Print the complete listing so that it matches the original exactly.

++++ Data for analysis

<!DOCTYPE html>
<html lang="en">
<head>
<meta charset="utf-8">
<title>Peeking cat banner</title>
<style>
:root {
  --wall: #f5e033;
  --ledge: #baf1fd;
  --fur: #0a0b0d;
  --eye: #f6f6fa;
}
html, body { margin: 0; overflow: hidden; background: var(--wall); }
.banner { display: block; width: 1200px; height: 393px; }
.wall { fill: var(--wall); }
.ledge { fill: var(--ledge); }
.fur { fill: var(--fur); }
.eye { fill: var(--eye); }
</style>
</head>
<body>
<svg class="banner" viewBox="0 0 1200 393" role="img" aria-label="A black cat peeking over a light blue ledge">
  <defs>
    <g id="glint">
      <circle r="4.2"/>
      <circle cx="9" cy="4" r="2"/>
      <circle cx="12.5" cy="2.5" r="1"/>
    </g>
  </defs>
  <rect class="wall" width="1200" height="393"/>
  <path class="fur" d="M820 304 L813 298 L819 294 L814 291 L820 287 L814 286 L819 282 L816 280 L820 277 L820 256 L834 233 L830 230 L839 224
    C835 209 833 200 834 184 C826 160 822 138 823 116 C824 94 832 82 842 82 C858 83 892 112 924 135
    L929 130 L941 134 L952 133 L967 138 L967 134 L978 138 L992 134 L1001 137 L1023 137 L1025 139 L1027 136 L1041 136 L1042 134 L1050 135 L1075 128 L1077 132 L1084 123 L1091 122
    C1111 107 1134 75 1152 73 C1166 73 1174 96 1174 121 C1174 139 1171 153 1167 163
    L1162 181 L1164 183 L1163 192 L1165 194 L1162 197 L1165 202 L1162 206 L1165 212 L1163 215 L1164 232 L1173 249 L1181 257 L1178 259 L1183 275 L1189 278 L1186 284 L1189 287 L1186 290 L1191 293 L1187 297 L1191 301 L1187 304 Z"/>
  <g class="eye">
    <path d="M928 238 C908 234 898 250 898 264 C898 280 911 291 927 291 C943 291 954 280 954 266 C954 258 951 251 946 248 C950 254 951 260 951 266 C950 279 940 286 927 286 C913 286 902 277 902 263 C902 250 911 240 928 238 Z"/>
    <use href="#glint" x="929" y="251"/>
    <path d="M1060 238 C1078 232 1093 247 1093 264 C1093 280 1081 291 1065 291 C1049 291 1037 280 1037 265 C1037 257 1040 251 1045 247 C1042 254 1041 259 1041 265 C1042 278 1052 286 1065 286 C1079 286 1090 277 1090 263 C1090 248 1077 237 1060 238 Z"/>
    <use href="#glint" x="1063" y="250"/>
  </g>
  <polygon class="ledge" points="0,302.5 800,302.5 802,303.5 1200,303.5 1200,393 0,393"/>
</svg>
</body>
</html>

++++++++

• **Result of this task**:
<!DOCTYPE html>
<html lang="en">
<head>
<meta charset="utf-8">
<title>Peeking cat banner</title>
<style>
:root {
  --wall: #f5e033;
  --ledge: #baf1fd;
  --fur: #0a0b0d;
  --eye: #f6f6fa;
}
html, body { margin: 0; overflow: hidden; background: var(--wall); }
.banner { display: block; width: 1200px; height: 393px; }
.wall { fill: var(--wall); }
.ledge { fill: var(--ledge); }
.fur { fill: var(--fur); }
.eye { fill: var(--eye); }
</style>
</head>
<body>
<svg class="banner" viewBox="0 0 1200 393" role="img" aria-label="A black cat peeking over a light blue ledge">
  <defs>
    <g id="glint">
      <circle r="4.2"/>
      <circle cx="9" cy="4" r="2"/>
      <circle cx="12.5" cy="2.5" r="1"/>
    </g>
  </defs>
  <rect class="wall" width="1200" height="393"/>
  <path class="fur" d="M820 304 L813 298 L819 294 L814 291 L820 287 L814 286 L819 282 L816 280 L820 277 L820 256 L834 233 L830 230 L839 224
    C835 209 833 200 834 184 C826 160 822 138 823 116 C824 94 832 82 842 82 C858 83 892 112 924 135
    L929 130 L941 134 L952 133 L967 138 L967 134 L978 138 L992 134 L1001 137 L1023 137 L1025 139 L1027 136 L1041 136 L1042 134 L1050 135 L1075 128 L1077 132 L1084 123 L1091 122
    C1111 107 1134 75 1152 73 C1166 73 1174 96 1174 121 C1174 139 1171 153 1167 163
    L1162 181 L1164 183 L1163 192 L1165 194 L1162 197 L1165 202 L1162 206 L1165 212 L1163 215 L1164 232 L1173 249 L1181 257 L1178 259 L1183 275 L1189 278 L1186 284 L1189 287 L1186 290 L1191 293 L1187 297 L1191 301 L1187 304 Z"/>
  <g class="eye">
    <path d="M928 238 C908 234 898 250 898 264 C898 280 911 291 927 291 C943 291 954 280 954 266 C954 258 951 251 946 248 C950 254 951 260 951 266 C950 279 940 286 927 286 C913 286 902 277 902 263 C902 250 911 240 928 238 Z"/>
    <use href="#glint" x="929" y="251"/>
    <path d="M1060 238 C1078 232 1093 247 1093 264 C1093 280 1081 291 1065 291 C1049 291 1037 280 1037 265 C1037 257 1040 251 1045 247 C1042 254 1041 259 1041 265 C1042 278 1052 286 1065 286 C1079 286 1090 277 1090 263 C1090 248 1077 237 1060 238 Z"/>
    <use href="#glint" x="1063" y="250"/>
  </g>
  <polygon class="ledge" points="0,302.5 800,302.5 802,303.5 1200,303.5 1200,393 0,393"/>
</svg>
</body>
</html>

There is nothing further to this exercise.